--- DATASET EXTRACT Enclosed Below ---

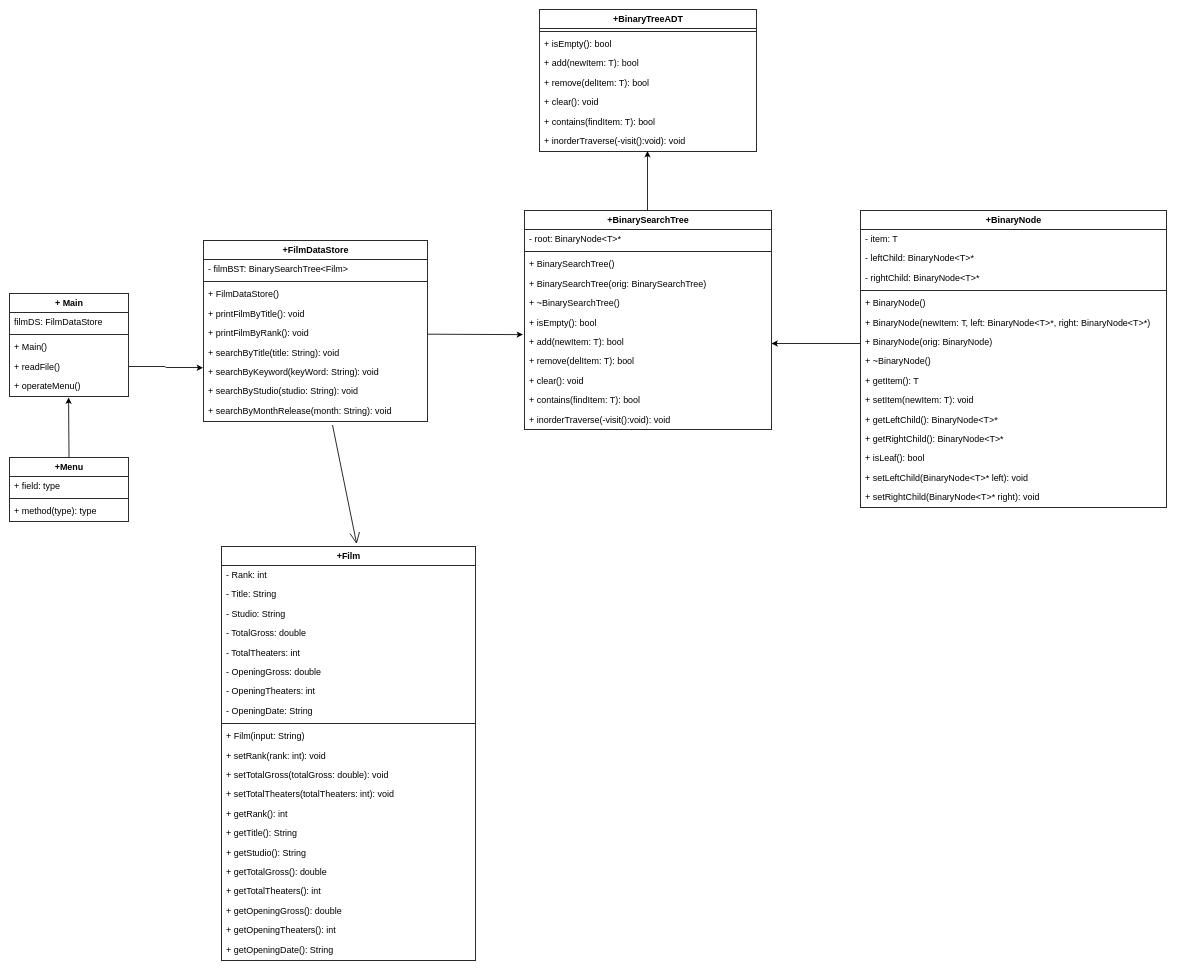
<!DOCTYPE html>
<html lang="en">
<head>
<meta charset="utf-8">
<title>Film data store class diagram</title>
<style>
:root {
  --paper: #ffffff;
  --ink: #000000;
  --line: #2b2b2b;
  --row: 19.41px;
  --divider: 6px;
}
* { box-sizing: border-box; margin: 0; padding: 0; }
html, body { width: 1182px; height: 972px; overflow: hidden; background: var(--paper); }
.diagram {
  position: relative;
  width: 1182px;
  height: 972px;
  overflow: hidden;
  color: var(--ink);
  font: 8.96px/var(--row) "Liberation Sans", Arial, sans-serif;
}
.class-box {
  position: absolute;
  display: flex;
  flex-direction: column;
  border: 1px solid var(--line);
  background: var(--paper);
}
.class-box h2 {
  height: var(--row);
  margin-top: -0.5px;
  border-bottom: 1px solid var(--line);
  font-size: inherit;
  font-weight: 700;
  text-align: center;
  white-space: nowrap;
}
.class-box ul { list-style: none; padding-left: 4px; }
.class-box li { height: var(--row); white-space: nowrap; }
.class-box hr {
  height: var(--divider);
  border: 0;
  background: linear-gradient(var(--line), var(--line)) 0 2px / 100% 1px no-repeat;
}
.methods { margin-bottom: -0.5px; }
.tree-adt { left: 539px; top: 9px; width: 218px; }
.search-tree { left: 524px; top: 210px; width: 248px; }
.node { left: 860px; top: 210px; width: 307px; }
.data-store { left: 203px; top: 240px; width: 225px; }
.main { left: 9px; top: 293px; width: 120px; }
.menu { left: 9px; top: 457px; width: 120px; }
.film { left: 221px; top: 546px; width: 255px; }
.connectors { position: absolute; left: 0; top: 0; }
.connectors .wire { fill: none; stroke: var(--line); stroke-width: 1; }
.connectors .head { fill: var(--ink); }
</style>
</head>
<body>
<main class="diagram">

  <article class="class-box tree-adt">
    <h2>+BinaryTreeADT</h2>
    <hr>
    <ul class="methods">
      <li>+ isEmpty(): bool</li>
      <li>+ add(newItem: T): bool</li>
      <li>+ remove(delItem: T): bool</li>
      <li>+ clear(): void</li>
      <li>+ contains(findItem: T): bool</li>
      <li>+ inorderTraverse(-visit():void): void</li>
    </ul>
  </article>

  <article class="class-box search-tree">
    <h2>+BinarySearchTree</h2>
    <ul class="fields">
      <li>- root: BinaryNode&lt;T&gt;*</li>
    </ul>
    <hr>
    <ul class="methods">
      <li>+ BinarySearchTree()</li>
      <li>+ BinarySearchTree(orig: BinarySearchTree)</li>
      <li>+ ~BinarySearchTree()</li>
      <li>+ isEmpty(): bool</li>
      <li>+ add(newItem: T): bool</li>
      <li>+ remove(delItem: T): bool</li>
      <li>+ clear(): void</li>
      <li>+ contains(findItem: T): bool</li>
      <li>+ inorderTraverse(-visit():void): void</li>
    </ul>
  </article>

  <article class="class-box node">
    <h2>+BinaryNode</h2>
    <ul class="fields">
      <li>- item: T</li>
      <li>- leftChild: BinaryNode&lt;T&gt;*</li>
      <li>- rightChild: BinaryNode&lt;T&gt;*</li>
    </ul>
    <hr>
    <ul class="methods">
      <li>+ BinaryNode()</li>
      <li>+ BinaryNode(newItem: T, left: BinaryNode&lt;T&gt;*, right: BinaryNode&lt;T&gt;*)</li>
      <li>+ BinaryNode(orig: BinaryNode)</li>
      <li>+ ~BinaryNode()</li>
      <li>+ getItem(): T</li>
      <li>+ setItem(newItem: T): void</li>
      <li>+ getLeftChild(): BinaryNode&lt;T&gt;*</li>
      <li>+ getRightChild(): BinaryNode&lt;T&gt;*</li>
      <li>+ isLeaf(): bool</li>
      <li>+ setLeftChild(BinaryNode&lt;T&gt;* left): void</li>
      <li>+ setRightChild(BinaryNode&lt;T&gt;* right): void</li>
    </ul>
  </article>

  <article class="class-box data-store">
    <h2>+FilmDataStore</h2>
    <ul class="fields">
      <li>- filmBST: BinarySearchTree&lt;Film&gt;</li>
    </ul>
    <hr>
    <ul class="methods">
      <li>+ FilmDataStore()</li>
      <li>+ printFilmByTitle(): void</li>
      <li>+ printFilmByRank(): void</li>
      <li>+ searchByTitle(title: String): void</li>
      <li>+ searchByKeyword(keyWord: String): void</li>
      <li>+ searchByStudio(studio: String): void</li>
      <li>+ searchByMonthRelease(month: String): void</li>
    </ul>
  </article>

  <article class="class-box main">
    <h2>+ Main</h2>
    <ul class="fields">
      <li>filmDS: FilmDataStore</li>
    </ul>
    <hr>
    <ul class="methods">
      <li>+ Main()</li>
      <li>+ readFile()</li>
      <li>+ operateMenu()</li>
    </ul>
  </article>

  <article class="class-box menu">
    <h2>+Menu</h2>
    <ul class="fields">
      <li>+ field: type</li>
    </ul>
    <hr>
    <ul class="methods">
      <li>+ method(type): type</li>
    </ul>
  </article>

  <article class="class-box film">
    <h2>+Film</h2>
    <ul class="fields">
      <li>- Rank: int</li>
      <li>- Title: String</li>
      <li>- Studio: String</li>
      <li>- TotalGross: double</li>
      <li>- TotalTheaters: int</li>
      <li>- OpeningGross: double</li>
      <li>- OpeningTheaters: int</li>
      <li>- OpeningDate: String</li>
    </ul>
    <hr>
    <ul class="methods">
      <li>+ Film(input: String)</li>
      <li>+ setRank(rank: int): void</li>
      <li>+ setTotalGross(totalGross: double): void</li>
      <li>+ setTotalTheaters(totalTheaters: int): void</li>
      <li>+ getRank(): int</li>
      <li>+ getTitle(): String</li>
      <li>+ getStudio(): String</li>
      <li>+ getTotalGross(): double</li>
      <li>+ getTotalTheaters(): int</li>
      <li>+ getOpeningGross(): double</li>
      <li>+ getOpeningTheaters(): int</li>
      <li>+ getOpeningDate(): String</li>
    </ul>
  </article>

  <svg class="connectors" width="1182" height="972" viewBox="0 0 1182 972" aria-hidden="true">
    <defs>
      <path id="arrowhead" class="head" d="M0 0L-6.5 -3.2L-5 0L-6.5 3.2Z"/>
    </defs>
    <g class="search-tree-to-adt">
      <path class="wire" d="M647.5 210V156"/>
      <use href="#arrowhead" transform="translate(647.5 151) rotate(-90)"/>
    </g>
    <g class="node-to-search-tree">
      <path class="wire" d="M860 343.5H776"/>
      <use href="#arrowhead" transform="translate(771.5 343.5) rotate(180)"/>
    </g>
    <g class="data-store-to-search-tree">
      <path class="wire" d="M428 334.2L518 334.6"/>
      <use href="#arrowhead" transform="translate(523 334.6)"/>
    </g>
    <g class="main-to-data-store">
      <path class="wire" d="M129 366.5H164Q166 366.5 166 367.5H198"/>
      <use href="#arrowhead" transform="translate(203 367.8)"/>
    </g>
    <g class="menu-to-main">
      <path class="wire" d="M69 457L68.6 402"/>
      <use href="#arrowhead" transform="translate(68.6 397.5) rotate(-90)"/>
    </g>
    <g class="data-store-to-film">
      <path class="wire" d="M332.5 425L356.5 543M350 533.5L356.5 543L359.5 532"/>
    </g>
  </svg>

</main>
</body>
</html>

--- End of Enclosed DATASET EXTRACT ---

- **TASK TO CARRY OUT**
Generate a word-for-word copy of the preceding records, excluding all pictures.

- **ANSWER**
<!DOCTYPE html>
<html lang="en">
<head>
<meta charset="utf-8">
<title>Film data store class diagram</title>
<style>
:root {
  --paper: #ffffff;
  --ink: #000000;
  --line: #2b2b2b;
  --row: 19.41px;
  --divider: 6px;
}
* { box-sizing: border-box; margin: 0; padding: 0; }
html, body { width: 1182px; height: 972px; overflow: hidden; background: var(--paper); }
.diagram {
  position: relative;
  width: 1182px;
  height: 972px;
  overflow: hidden;
  color: var(--ink);
  font: 8.96px/var(--row) "Liberation Sans", Arial, sans-serif;
}
.class-box {
  position: absolute;
  display: flex;
  flex-direction: column;
  border: 1px solid var(--line);
  background: var(--paper);
}
.class-box h2 {
  height: var(--row);
  margin-top: -0.5px;
  border-bottom: 1px solid var(--line);
  font-size: inherit;
  font-weight: 700;
  text-align: center;
  white-space: nowrap;
}
.class-box ul { list-style: none; padding-left: 4px; }
.class-box li { height: var(--row); white-space: nowrap; }
.class-box hr {
  height: var(--divider);
  border: 0;
  background: linear-gradient(var(--line), var(--line)) 0 2px / 100% 1px no-repeat;
}
.methods { margin-bottom: -0.5px; }
.tree-adt { left: 539px; top: 9px; width: 218px; }
.search-tree { left: 524px; top: 210px; width: 248px; }
.node { left: 860px; top: 210px; width: 307px; }
.data-store { left: 203px; top: 240px; width: 225px; }
.main { left: 9px; top: 293px; width: 120px; }
.menu { left: 9px; top: 457px; width: 120px; }
.film { left: 221px; top: 546px; width: 255px; }
.connectors { position: absolute; left: 0; top: 0; }
.connectors .wire { fill: none; stroke: var(--line); stroke-width: 1; }
.connectors .head { fill: var(--ink); }
</style>
</head>
<body>
<main class="diagram">

  <article class="class-box tree-adt">
    <h2>+BinaryTreeADT</h2>
    <hr>
    <ul class="methods">
      <li>+ isEmpty(): bool</li>
      <li>+ add(newItem: T): bool</li>
      <li>+ remove(delItem: T): bool</li>
      <li>+ clear(): void</li>
      <li>+ contains(findItem: T): bool</li>
      <li>+ inorderTraverse(-visit():void): void</li>
    </ul>
  </article>

  <article class="class-box search-tree">
    <h2>+BinarySearchTree</h2>
    <ul class="fields">
      <li>- root: BinaryNode&lt;T&gt;*</li>
    </ul>
    <hr>
    <ul class="methods">
      <li>+ BinarySearchTree()</li>
      <li>+ BinarySearchTree(orig: BinarySearchTree)</li>
      <li>+ ~BinarySearchTree()</li>
      <li>+ isEmpty(): bool</li>
      <li>+ add(newItem: T): bool</li>
      <li>+ remove(delItem: T): bool</li>
      <li>+ clear(): void</li>
      <li>+ contains(findItem: T): bool</li>
      <li>+ inorderTraverse(-visit():void): void</li>
    </ul>
  </article>

  <article class="class-box node">
    <h2>+BinaryNode</h2>
    <ul class="fields">
      <li>- item: T</li>
      <li>- leftChild: BinaryNode&lt;T&gt;*</li>
      <li>- rightChild: BinaryNode&lt;T&gt;*</li>
    </ul>
    <hr>
    <ul class="methods">
      <li>+ BinaryNode()</li>
      <li>+ BinaryNode(newItem: T, left: BinaryNode&lt;T&gt;*, right: BinaryNode&lt;T&gt;*)</li>
      <li>+ BinaryNode(orig: BinaryNode)</li>
      <li>+ ~BinaryNode()</li>
      <li>+ getItem(): T</li>
      <li>+ setItem(newItem: T): void</li>
      <li>+ getLeftChild(): BinaryNode&lt;T&gt;*</li>
      <li>+ getRightChild(): BinaryNode&lt;T&gt;*</li>
      <li>+ isLeaf(): bool</li>
      <li>+ setLeftChild(BinaryNode&lt;T&gt;* left): void</li>
      <li>+ setRightChild(BinaryNode&lt;T&gt;* right): void</li>
    </ul>
  </article>

  <article class="class-box data-store">
    <h2>+FilmDataStore</h2>
    <ul class="fields">
      <li>- filmBST: BinarySearchTree&lt;Film&gt;</li>
    </ul>
    <hr>
    <ul class="methods">
      <li>+ FilmDataStore()</li>
      <li>+ printFilmByTitle(): void</li>
      <li>+ printFilmByRank(): void</li>
      <li>+ searchByTitle(title: String): void</li>
      <li>+ searchByKeyword(keyWord: String): void</li>
      <li>+ searchByStudio(studio: String): void</li>
      <li>+ searchByMonthRelease(month: String): void</li>
    </ul>
  </article>

  <article class="class-box main">
    <h2>+ Main</h2>
    <ul class="fields">
      <li>filmDS: FilmDataStore</li>
    </ul>
    <hr>
    <ul class="methods">
      <li>+ Main()</li>
      <li>+ readFile()</li>
      <li>+ operateMenu()</li>
    </ul>
  </article>

  <article class="class-box menu">
    <h2>+Menu</h2>
    <ul class="fields">
      <li>+ field: type</li>
    </ul>
    <hr>
    <ul class="methods">
      <li>+ method(type): type</li>
    </ul>
  </article>

  <article class="class-box film">
    <h2>+Film</h2>
    <ul class="fields">
      <li>- Rank: int</li>
      <li>- Title: String</li>
      <li>- Studio: String</li>
      <li>- TotalGross: double</li>
      <li>- TotalTheaters: int</li>
      <li>- OpeningGross: double</li>
      <li>- OpeningTheaters: int</li>
      <li>- OpeningDate: String</li>
    </ul>
    <hr>
    <ul class="methods">
      <li>+ Film(input: String)</li>
      <li>+ setRank(rank: int): void</li>
      <li>+ setTotalGross(totalGross: double): void</li>
      <li>+ setTotalTheaters(totalTheaters: int): void</li>
      <li>+ getRank(): int</li>
      <li>+ getTitle(): String</li>
      <li>+ getStudio(): String</li>
      <li>+ getTotalGross(): double</li>
      <li>+ getTotalTheaters(): int</li>
      <li>+ getOpeningGross(): double</li>
      <li>+ getOpeningTheaters(): int</li>
      <li>+ getOpeningDate(): String</li>
    </ul>
  </article>

  <svg class="connectors" width="1182" height="972" viewBox="0 0 1182 972" aria-hidden="true">
    <defs>
      <path id="arrowhead" class="head" d="M0 0L-6.5 -3.2L-5 0L-6.5 3.2Z"/>
    </defs>
    <g class="search-tree-to-adt">
      <path class="wire" d="M647.5 210V156"/>
      <use href="#arrowhead" transform="translate(647.5 151) rotate(-90)"/>
    </g>
    <g class="node-to-search-tree">
      <path class="wire" d="M860 343.5H776"/>
      <use href="#arrowhead" transform="translate(771.5 343.5) rotate(180)"/>
    </g>
    <g class="data-store-to-search-tree">
      <path class="wire" d="M428 334.2L518 334.6"/>
      <use href="#arrowhead" transform="translate(523 334.6)"/>
    </g>
    <g class="main-to-data-store">
      <path class="wire" d="M129 366.5H164Q166 366.5 166 367.5H198"/>
      <use href="#arrowhead" transform="translate(203 367.8)"/>
    </g>
    <g class="menu-to-main">
      <path class="wire" d="M69 457L68.6 402"/>
      <use href="#arrowhead" transform="translate(68.6 397.5) rotate(-90)"/>
    </g>
    <g class="data-store-to-film">
      <path class="wire" d="M332.5 425L356.5 543M350 533.5L356.5 543L359.5 532"/>
    </g>
  </svg>

</main>
</body>
</html>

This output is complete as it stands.